I thought the answer would be in Pub 17 but it refers you to Pub 550.
Liquidating distributions, sometimes called liquidating dividends, are distributions you receive
during a partial or complete liquidation of a corporation. These distributions are, at least in
part, one form of a return of capital. They may
be paid in one or more installments. You will receive Form 1099-DIV from the corporation
showing you the amount of the liquidating distribution in box 8 or 9.
Any liquidating distribution you receive is not
taxable to you until you have recovered the basis of your stock. After the basis of your stock
has been reduced to zero, you must report the
liquidating distribution as a capital gain.
Whether you report the gain as a long-term or
short-term capital gain depends on how long
you have held the stock
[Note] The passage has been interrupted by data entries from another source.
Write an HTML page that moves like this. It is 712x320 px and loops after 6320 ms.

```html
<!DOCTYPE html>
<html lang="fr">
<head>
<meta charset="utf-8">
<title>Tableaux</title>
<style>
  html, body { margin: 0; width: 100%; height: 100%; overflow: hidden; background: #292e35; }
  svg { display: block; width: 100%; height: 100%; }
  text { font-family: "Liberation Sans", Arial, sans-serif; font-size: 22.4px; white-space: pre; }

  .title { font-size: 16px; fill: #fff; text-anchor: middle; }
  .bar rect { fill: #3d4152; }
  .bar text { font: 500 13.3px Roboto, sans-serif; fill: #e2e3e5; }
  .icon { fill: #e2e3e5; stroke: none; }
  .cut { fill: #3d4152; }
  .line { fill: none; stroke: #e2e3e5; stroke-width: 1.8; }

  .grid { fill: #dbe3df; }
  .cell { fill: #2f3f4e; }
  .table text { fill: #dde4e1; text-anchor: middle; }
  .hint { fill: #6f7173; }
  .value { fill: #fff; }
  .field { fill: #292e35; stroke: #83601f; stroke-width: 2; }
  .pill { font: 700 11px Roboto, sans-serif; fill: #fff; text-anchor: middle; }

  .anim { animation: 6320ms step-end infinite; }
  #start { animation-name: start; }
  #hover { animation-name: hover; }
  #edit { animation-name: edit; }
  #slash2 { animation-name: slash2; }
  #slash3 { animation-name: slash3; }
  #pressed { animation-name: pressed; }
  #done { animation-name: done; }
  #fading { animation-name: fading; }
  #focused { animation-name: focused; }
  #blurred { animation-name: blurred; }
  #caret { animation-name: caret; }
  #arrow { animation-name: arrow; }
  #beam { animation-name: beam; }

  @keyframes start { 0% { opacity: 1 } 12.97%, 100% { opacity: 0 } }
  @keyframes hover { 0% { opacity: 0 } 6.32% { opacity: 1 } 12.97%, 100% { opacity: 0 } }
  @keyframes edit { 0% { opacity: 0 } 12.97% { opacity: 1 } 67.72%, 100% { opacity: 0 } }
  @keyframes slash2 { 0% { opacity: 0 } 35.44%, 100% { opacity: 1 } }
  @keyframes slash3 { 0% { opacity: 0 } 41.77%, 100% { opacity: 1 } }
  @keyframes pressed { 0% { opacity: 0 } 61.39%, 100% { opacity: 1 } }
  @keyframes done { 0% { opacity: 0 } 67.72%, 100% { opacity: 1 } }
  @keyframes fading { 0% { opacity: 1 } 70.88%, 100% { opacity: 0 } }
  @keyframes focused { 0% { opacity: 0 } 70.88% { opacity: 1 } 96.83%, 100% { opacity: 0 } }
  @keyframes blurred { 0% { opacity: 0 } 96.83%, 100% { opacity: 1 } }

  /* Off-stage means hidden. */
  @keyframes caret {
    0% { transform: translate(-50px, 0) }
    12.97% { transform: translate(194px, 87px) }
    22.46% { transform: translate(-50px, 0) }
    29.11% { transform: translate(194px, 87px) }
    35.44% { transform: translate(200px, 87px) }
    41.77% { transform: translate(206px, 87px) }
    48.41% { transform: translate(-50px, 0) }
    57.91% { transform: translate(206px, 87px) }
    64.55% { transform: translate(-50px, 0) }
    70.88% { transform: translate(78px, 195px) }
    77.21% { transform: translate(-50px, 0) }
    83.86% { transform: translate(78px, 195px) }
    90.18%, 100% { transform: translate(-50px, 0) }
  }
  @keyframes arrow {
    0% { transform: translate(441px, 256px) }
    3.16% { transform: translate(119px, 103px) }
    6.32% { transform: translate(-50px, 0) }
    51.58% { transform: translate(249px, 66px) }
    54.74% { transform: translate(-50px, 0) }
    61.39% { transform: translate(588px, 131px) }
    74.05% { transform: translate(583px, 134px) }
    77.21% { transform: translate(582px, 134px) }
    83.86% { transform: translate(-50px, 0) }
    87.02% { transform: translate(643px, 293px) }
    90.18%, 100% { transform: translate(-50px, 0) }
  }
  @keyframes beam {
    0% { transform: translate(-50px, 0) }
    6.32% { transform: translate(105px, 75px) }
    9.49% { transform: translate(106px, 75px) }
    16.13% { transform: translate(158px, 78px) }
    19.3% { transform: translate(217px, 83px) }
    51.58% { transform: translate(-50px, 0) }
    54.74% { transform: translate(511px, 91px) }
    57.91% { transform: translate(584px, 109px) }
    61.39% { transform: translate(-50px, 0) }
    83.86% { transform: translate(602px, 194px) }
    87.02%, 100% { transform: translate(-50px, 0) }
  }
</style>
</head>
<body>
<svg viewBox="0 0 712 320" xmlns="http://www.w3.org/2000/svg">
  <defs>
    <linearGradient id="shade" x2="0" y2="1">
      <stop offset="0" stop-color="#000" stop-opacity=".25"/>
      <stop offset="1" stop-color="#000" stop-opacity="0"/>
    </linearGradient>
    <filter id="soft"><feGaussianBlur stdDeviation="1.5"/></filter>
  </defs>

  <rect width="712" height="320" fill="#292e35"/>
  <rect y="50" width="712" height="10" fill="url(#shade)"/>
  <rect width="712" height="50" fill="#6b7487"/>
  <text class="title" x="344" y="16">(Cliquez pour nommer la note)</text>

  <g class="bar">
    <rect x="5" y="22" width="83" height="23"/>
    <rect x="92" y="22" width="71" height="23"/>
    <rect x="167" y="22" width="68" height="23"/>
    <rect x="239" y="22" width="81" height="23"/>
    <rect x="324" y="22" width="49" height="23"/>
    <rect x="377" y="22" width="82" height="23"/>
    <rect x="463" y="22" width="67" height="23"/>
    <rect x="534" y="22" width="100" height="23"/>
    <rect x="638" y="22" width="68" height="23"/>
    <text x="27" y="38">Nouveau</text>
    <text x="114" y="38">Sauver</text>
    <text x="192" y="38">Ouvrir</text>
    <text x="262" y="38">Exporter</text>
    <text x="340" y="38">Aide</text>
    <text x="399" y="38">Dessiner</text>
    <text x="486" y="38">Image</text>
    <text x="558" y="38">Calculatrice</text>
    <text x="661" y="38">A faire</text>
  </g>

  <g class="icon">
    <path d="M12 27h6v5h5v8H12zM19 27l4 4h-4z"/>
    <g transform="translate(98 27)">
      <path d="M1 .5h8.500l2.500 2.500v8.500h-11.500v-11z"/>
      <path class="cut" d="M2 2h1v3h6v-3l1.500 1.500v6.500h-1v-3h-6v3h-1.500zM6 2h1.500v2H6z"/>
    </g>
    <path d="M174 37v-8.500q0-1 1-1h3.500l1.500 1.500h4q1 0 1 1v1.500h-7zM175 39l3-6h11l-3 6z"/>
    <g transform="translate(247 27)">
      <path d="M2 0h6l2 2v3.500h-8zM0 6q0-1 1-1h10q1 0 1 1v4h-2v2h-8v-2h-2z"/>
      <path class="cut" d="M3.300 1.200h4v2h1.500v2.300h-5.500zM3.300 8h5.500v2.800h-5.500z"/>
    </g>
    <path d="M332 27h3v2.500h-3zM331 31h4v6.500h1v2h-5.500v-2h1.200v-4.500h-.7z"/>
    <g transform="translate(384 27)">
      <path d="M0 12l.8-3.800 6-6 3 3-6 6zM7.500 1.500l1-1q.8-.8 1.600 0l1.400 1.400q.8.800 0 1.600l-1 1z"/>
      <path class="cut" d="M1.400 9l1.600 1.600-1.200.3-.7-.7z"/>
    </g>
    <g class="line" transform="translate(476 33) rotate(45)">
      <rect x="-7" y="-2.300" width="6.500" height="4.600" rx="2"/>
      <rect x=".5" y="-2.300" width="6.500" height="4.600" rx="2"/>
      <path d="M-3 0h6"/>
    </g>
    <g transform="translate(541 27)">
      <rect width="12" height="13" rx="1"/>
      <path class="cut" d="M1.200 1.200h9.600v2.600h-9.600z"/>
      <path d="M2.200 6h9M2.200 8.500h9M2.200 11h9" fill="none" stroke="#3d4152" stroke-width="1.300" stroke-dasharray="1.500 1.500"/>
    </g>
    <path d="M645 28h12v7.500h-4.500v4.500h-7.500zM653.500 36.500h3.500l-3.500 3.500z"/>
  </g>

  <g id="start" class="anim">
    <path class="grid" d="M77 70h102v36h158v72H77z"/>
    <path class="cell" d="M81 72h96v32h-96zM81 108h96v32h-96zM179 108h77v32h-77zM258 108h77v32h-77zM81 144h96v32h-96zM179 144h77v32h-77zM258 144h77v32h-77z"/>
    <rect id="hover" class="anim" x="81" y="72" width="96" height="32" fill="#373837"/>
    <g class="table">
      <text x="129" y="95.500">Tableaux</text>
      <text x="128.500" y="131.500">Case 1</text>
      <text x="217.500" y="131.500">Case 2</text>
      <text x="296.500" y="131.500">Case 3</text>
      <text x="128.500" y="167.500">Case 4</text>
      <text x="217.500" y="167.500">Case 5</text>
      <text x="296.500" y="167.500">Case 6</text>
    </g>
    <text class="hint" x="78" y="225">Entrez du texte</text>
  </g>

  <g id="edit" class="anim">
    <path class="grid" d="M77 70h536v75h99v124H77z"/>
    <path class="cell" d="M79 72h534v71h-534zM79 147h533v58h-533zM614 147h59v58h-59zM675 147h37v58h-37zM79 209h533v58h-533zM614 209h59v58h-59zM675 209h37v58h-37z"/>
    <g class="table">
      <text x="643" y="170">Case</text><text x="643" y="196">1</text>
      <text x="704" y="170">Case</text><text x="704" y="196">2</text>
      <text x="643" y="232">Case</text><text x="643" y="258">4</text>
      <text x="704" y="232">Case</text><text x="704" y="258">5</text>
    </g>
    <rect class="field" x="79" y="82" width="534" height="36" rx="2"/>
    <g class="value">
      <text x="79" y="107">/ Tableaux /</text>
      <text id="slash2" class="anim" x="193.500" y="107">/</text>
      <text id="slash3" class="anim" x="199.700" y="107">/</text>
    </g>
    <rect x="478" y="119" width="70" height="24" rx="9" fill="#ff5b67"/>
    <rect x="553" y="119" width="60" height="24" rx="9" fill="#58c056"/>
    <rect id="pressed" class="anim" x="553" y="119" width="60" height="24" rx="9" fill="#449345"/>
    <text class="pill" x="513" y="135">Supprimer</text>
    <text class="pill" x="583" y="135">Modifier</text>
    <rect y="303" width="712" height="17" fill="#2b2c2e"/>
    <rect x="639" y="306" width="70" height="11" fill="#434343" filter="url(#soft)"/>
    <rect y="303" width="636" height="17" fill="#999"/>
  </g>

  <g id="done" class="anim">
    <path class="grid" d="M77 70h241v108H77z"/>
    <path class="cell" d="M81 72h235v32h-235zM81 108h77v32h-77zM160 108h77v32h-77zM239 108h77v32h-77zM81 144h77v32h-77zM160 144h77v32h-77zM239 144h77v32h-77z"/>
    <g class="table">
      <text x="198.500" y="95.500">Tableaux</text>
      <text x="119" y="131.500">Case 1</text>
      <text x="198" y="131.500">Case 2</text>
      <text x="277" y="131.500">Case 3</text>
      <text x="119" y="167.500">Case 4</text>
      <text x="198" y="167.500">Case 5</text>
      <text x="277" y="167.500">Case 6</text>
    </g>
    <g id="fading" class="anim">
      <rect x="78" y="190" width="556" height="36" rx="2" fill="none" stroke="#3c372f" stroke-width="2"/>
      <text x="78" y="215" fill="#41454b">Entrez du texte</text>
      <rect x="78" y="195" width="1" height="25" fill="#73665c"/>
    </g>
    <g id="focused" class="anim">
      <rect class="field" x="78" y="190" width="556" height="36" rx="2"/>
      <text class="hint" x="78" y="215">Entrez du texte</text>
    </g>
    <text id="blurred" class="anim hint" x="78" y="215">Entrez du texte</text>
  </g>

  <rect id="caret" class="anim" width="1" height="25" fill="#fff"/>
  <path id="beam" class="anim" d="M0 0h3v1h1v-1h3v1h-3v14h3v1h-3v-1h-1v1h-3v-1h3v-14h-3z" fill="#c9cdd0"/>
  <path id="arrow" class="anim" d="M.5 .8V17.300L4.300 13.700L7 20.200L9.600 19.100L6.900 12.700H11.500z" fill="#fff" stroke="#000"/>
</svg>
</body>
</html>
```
I think since I wrote that last reply, I found out some more about this subject. I had a couple clients who received substantial CLD's from the same stock -- Altaba. Funny thing is, they also received them in 2019, and I'm not sure I reported them correctly. Turns out Altaba is what Yahoo turned into, after all they had left was some Alibaba stock that the predecessor AOL's CEO had thought might be a good idea. (I might have this history wrong.) Anyway, most investors probably recovered their basis, and then some, in 2019; by 2020 it was all LTCG. On Schwab 1099's, no explanation was given. On Merrill Lynch 1099's, the proceeds also showed up on the 1099-B sales reports, with basis (at least for one client) shown as zero.